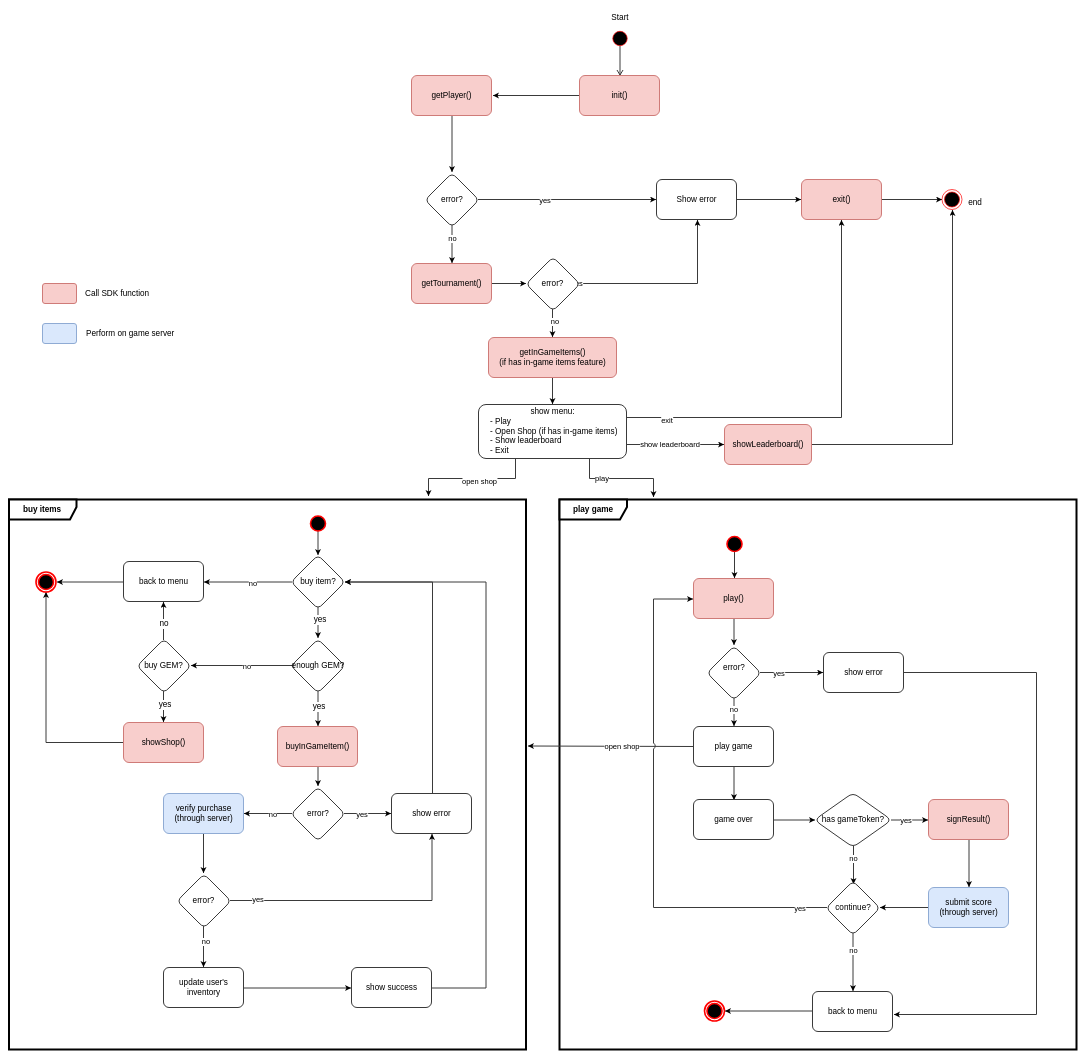
<!DOCTYPE html>
<html lang="en">
<head>
<meta charset="utf-8">
<title>Game SDK flow</title>
<style>
:root {
  --ink: #000;
  --paper: #fff;
  --line: #3a3a3a;
  --sdk: #f8cecc;
  --sdk-line: #cf7b78;
  --server: #dae8fc;
  --server-line: #8fabd4;
  --terminal: #f00;
}
* { box-sizing: border-box; }
body { margin: 0; background: var(--paper); overflow: hidden; }
.flow {
  position: relative; width: 1085px; height: 1059px; overflow: hidden;
  background: var(--paper); color: var(--ink);
  font: 8.2px/10px "Liberation Sans", Arial, sans-serif; text-align: center;
}
.wires { position: absolute; left: 0; top: 0; }
.edges { fill: none; stroke: var(--line); stroke-width: 1; }
.edges .to { marker-end: url(#arrow); }
.frames { fill: var(--paper); stroke: var(--ink); stroke-width: 2; }
.step, .decision { position: absolute; display: flex; align-items: center; justify-content: center; }
.step { width: 81px; height: 41px; border: 1px solid var(--line); border-radius: 6px; background: var(--paper); }
.sdk { background: var(--sdk); border-color: var(--sdk-line); }
.server { background: var(--server); border-color: var(--server-line); }
.menu { width: 149px; height: 55px; border-radius: 8px; display: block; padding: 2px 0 0 11px; line-height: 9.8px; text-align: left; }
.menu b { display: block; font-weight: 400; text-align: center; padding-right: 11px; }
.decision { width: 54px; height: 54px; transform: translate(-50%, -50%); white-space: nowrap; }
.decision svg { position: absolute; left: 0; top: 0; fill: var(--paper); stroke: var(--line); }
.decision span { position: relative; }
.wide { width: 76px; }
.label, .title, .text { position: absolute; transform: translate(-50%, -50%); white-space: nowrap; }
.label { background: var(--paper); font-size: 7.5px; line-height: 8px; }
.label.big { font-size: 8.2px; line-height: 10px; }
.title { font-weight: 700; }
.legend { position: absolute; left: 42px; top: 283px; display: flex; flex-direction: column; gap: 19px; }
.legend div { display: flex; align-items: center; gap: 8px; }
.legend i { width: 35px; height: 21px; border: 1px solid var(--sdk-line); border-radius: 3px; background: var(--sdk); }
.legend .on-server { gap: 9px; }
.legend .on-server i { background: var(--server); border-color: var(--server-line); }
</style>
</head>
<body>
<main class="flow">
  <svg class="wires" width="1085" height="1059" viewBox="0 0 1085 1059">
    <defs>
      <marker id="arrow" markerWidth="8" markerHeight="8" refX="6" refY="3" orient="auto" markerUnits="userSpaceOnUse"><path d="M6 3 0 0 1.5 3 0 6Z" fill="#000"/></marker>
      <marker id="open-arrow" markerWidth="8" markerHeight="8" refX="6" refY="4" orient="auto" markerUnits="userSpaceOnUse"><path d="M1 1 6 4 1 7" fill="none" stroke="#3a3a3a"/></marker>
      <path id="diamond" d="M22 5Q27 -1 32 5L49 22Q55 27 49 32L32 49Q27 55 22 49L5 32Q-1 27 5 22Z"/>
    </defs>
    <g class="frames">
      <path d="M9 499.5H526V1049.5H9Z"/>
      <path d="M9 499.5H76.5V507L70 519.5H9Z"/>
      <path d="M559.5 499.5H1076.5V1049.5H559.5Z"/>
      <path d="M559.5 499.5H627V507L620 519.5H559.5Z"/>
    </g>
    <g class="edges">
      <path marker-end="url(#open-arrow)" d="M620 46V75"/>
      <path class="to" d="M580 95.500H493"/>
      <path class="to" d="M452 115V172"/>
      <path class="to" d="M478 199.500H656"/>
      <path class="to" d="M737 199.500H801"/>
      <path class="to" d="M881 199.500H942"/>
      <path class="to" d="M452 225V263"/>
      <path class="to" d="M492 283.500H526"/>
      <path class="to" d="M578 283.500H697.500V220"/>
      <path class="to" d="M552.500 309V337"/>
      <path class="to" d="M552.500 377V404"/>
      <path class="to" d="M627 417.500H841.500V220"/>
      <path class="to" d="M627 444.500H724"/>
      <path class="to" d="M812 444.500H952.500V210"/>
      <path class="to" d="M515.500 458V478.500H428.500V496"/>
      <path class="to" d="M589.500 458V478.500H653.500V497"/>
      <path class="to" d="M318 531V555"/>
      <path class="to" d="M292 582H204"/>
      <path class="to" d="M123 582H57"/>
      <path class="to" d="M318 607V638"/>
      <path class="to" d="M292 665.500H191"/>
      <path class="to" d="M163.500 640V602"/>
      <path class="to" d="M163.500 691V722"/>
      <path class="to" d="M123 742.500H46V592"/>
      <path class="to" d="M318 691V726"/>
      <path class="to" d="M318 766V786"/>
      <path class="to" d="M292 813.500H244"/>
      <path class="to" d="M344 813.500H391"/>
      <path class="to" d="M432.500 793V582H345"/>
      <path class="to" d="M203.500 833V873"/>
      <path class="to" d="M230 900.500H432V834"/>
      <path class="to" d="M203.500 926V967"/>
      <path class="to" d="M244 988H351"/>
      <path class="to" d="M432 988H486V582H345"/>
      <path class="to" d="M734.500 551V578"/>
      <path class="to" d="M734 619V645"/>
      <path class="to" d="M760 672.500H823"/>
      <path class="to" d="M903 672.500H1036.500V1014.500H894"/>
      <path class="to" d="M734 698V726"/>
      <path class="to" d="M694 746.500 528 746"/>
      <path class="to" d="M734 766V800"/>
      <path class="to" d="M774 820H815"/>
      <path class="to" d="M891 820H928"/>
      <path class="to" d="M853.500 846V884"/>
      <path class="to" d="M969 840V887"/>
      <path class="to" d="M928 907.500H880"/>
      <path class="to" d="M827 907.500H653.500V749Q657 746 653.500 743V599H693"/>
      <path class="to" d="M853 933V991"/>
      <path class="to" d="M813 1011H725"/>
    </g>
    <g stroke="#f00">
      <circle cx="620" cy="38.500" r="7.200" stroke-width=".7"/>
      <circle cx="952" cy="199.500" r="10" fill="#fff" stroke-width=".7"/>
      <circle cx="952" cy="199.500" r="7.500" stroke-width=".7"/>
      <g stroke-width="1.600">
        <circle cx="318" cy="523.500" r="7.500"/>
        <circle cx="734.500" cy="544" r="7.500"/>
        <circle cx="46" cy="582" r="10" fill="#fff"/>
        <circle cx="46" cy="582" r="7.500"/>
        <circle cx="714.500" cy="1011" r="10" fill="#fff"/>
        <circle cx="714.500" cy="1011" r="7.500"/>
      </g>
    </g>
  </svg>

  <div class="text" style="left:620px;top:18px">Start</div>
  <div class="text" style="left:975px;top:203px">end</div>
  <div class="title" style="left:42px;top:509.500px">buy items</div>
  <div class="title" style="left:593px;top:509.500px">play game</div>

  <section class="legend">
    <div><i></i>Call SDK function</div>
    <div class="on-server"><i></i>Perform on game server</div>
  </section>

  <div class="label" style="left:545px;top:200.500px">yes</div>
  <div class="label" style="left:452.500px;top:239px">no</div>
  <div class="label" style="left:577px;top:283.500px">yes</div>
  <div class="label" style="left:555px;top:321.500px">no</div>
  <div class="label" style="left:667px;top:420.500px">exit</div>
  <div class="label" style="left:670px;top:444.500px">show leaderboard</div>
  <div class="label" style="left:479.500px;top:482px">open shop</div>
  <div class="label" style="left:602px;top:479px">play</div>
  <div class="label" style="left:253px;top:583.500px">no</div>
  <div class="label big" style="left:320px;top:620px">yes</div>
  <div class="label" style="left:247px;top:667px">no</div>
  <div class="label big" style="left:164px;top:624px">no</div>
  <div class="label big" style="left:165px;top:705px">yes</div>
  <div class="label big" style="left:319px;top:707px">yes</div>
  <div class="label" style="left:273px;top:814.500px">no</div>
  <div class="label" style="left:362px;top:815px">yes</div>
  <div class="label" style="left:258px;top:899.500px">yes</div>
  <div class="label" style="left:206px;top:942px">no</div>
  <div class="label" style="left:779px;top:674px">yes</div>
  <div class="label" style="left:734px;top:709.500px">no</div>
  <div class="label" style="left:622px;top:746.500px">open shop</div>
  <div class="label" style="left:906px;top:821px">yes</div>
  <div class="label" style="left:853.500px;top:859px">no</div>
  <div class="label" style="left:800px;top:909px">yes</div>
  <div class="label" style="left:853.500px;top:951px">no</div>

  <div class="step sdk" style="left:579px;top:75px">init()</div>
  <div class="step sdk" style="left:411px;top:75px">getPlayer()</div>
  <div class="step" style="left:656px;top:179px">Show error</div>
  <div class="step sdk" style="left:801px;top:179px">exit()</div>
  <div class="step sdk" style="left:411px;top:263px">getTournament()</div>
  <div class="step sdk" style="left:488px;top:337px;width:129px">getInGameItems()<br>(if has in-game items feature)</div>
  <div class="step menu" style="left:478px;top:404px"><b>show menu:</b>- Play<br>- Open Shop (if has in-game items)<br>- Show leaderboard<br>- Exit</div>
  <div class="step sdk" style="left:724px;top:424px;width:88px">showLeaderboard()</div>

  <div class="decision" style="left:452px;top:199.500px"><svg width="54" height="54"><use href="#diamond"/></svg><span>error?</span></div>
  <div class="decision" style="left:552.500px;top:283.500px"><svg width="54" height="54"><use href="#diamond"/></svg><span>error?</span></div>

  <div class="step" style="left:123px;top:561px">back to menu</div>
  <div class="step sdk" style="left:123px;top:722px">showShop()</div>
  <div class="step sdk" style="left:277px;top:726px">buyInGameItem()</div>
  <div class="step server" style="left:163px;top:793px">verify purchase<br>(through server)</div>
  <div class="step" style="left:391px;top:793px">show error</div>
  <div class="step" style="left:163px;top:967px">update user's<br>inventory</div>
  <div class="step" style="left:351px;top:967px">show success</div>
  <div class="decision" style="left:318px;top:582px"><svg width="54" height="54"><use href="#diamond"/></svg><span>buy item?</span></div>
  <div class="decision" style="left:318px;top:665.500px"><svg width="54" height="54"><use href="#diamond"/></svg><span>enough GEM?</span></div>
  <div class="decision" style="left:163.500px;top:665.500px"><svg width="54" height="54"><use href="#diamond"/></svg><span>buy GEM?</span></div>
  <div class="decision" style="left:318px;top:813.500px"><svg width="54" height="54"><use href="#diamond"/></svg><span>error?</span></div>
  <div class="decision" style="left:203.500px;top:900.500px"><svg width="54" height="54"><use href="#diamond"/></svg><span>error?</span></div>

  <div class="step sdk" style="left:693px;top:578px">play()</div>
  <div class="step" style="left:823px;top:652px">show error</div>
  <div class="step" style="left:693px;top:726px">play game</div>
  <div class="step" style="left:693px;top:799px">game over</div>
  <div class="step sdk" style="left:928px;top:799px">signResult()</div>
  <div class="step server" style="left:928px;top:887px">submit score<br>(through server)</div>
  <div class="step" style="left:812px;top:991px">back to menu</div>
  <div class="decision" style="left:734px;top:672.500px"><svg width="54" height="54"><use href="#diamond"/></svg><span style="top:-5px">error?</span></div>
  <div class="decision wide" style="left:853px;top:820px"><svg width="76" height="54"><path d="M32 4Q38 -1 44 4L71 23Q77 27 71 31L44 50Q38 55 32 50L5 31Q-1 27 5 23Z"/></svg><span>has gameToken?</span></div>
  <div class="decision" style="left:853px;top:907.500px"><svg width="54" height="54"><use href="#diamond"/></svg><span>continue?</span></div>
</main>
</body>
</html>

****

Task requirements |
Pull every line containing "error" out of the data above.

Result of the task |
  <div class="step" style="left:656px;top:179px">Show error</div>
  <div class="decision" style="left:452px;top:199.500px"><svg width="54" height="54"><use href="#diamond"/></svg><span>error?</span></div>
  <div class="decision" style="left:552.500px;top:283.500px"><svg width="54" height="54"><use href="#diamond"/></svg><span>error?</span></div>
  <div class="step" style="left:391px;top:793px">show error</div>
  <div class="decision" style="left:318px;top:813.500px"><svg width="54" height="54"><use href="#diamond"/></svg><span>error?</span></div>
  <div class="decision" style="left:203.500px;top:900.500px"><svg width="54" height="54"><use href="#diamond"/></svg><span>error?</span></div>
  <div class="step" style="left:823px;top:652px">show error</div>
  <div class="decision" style="left:734px;top:672.500px"><svg width="54" height="54"><use href="#diamond"/></svg><span style="top:-5px">error?</span></div>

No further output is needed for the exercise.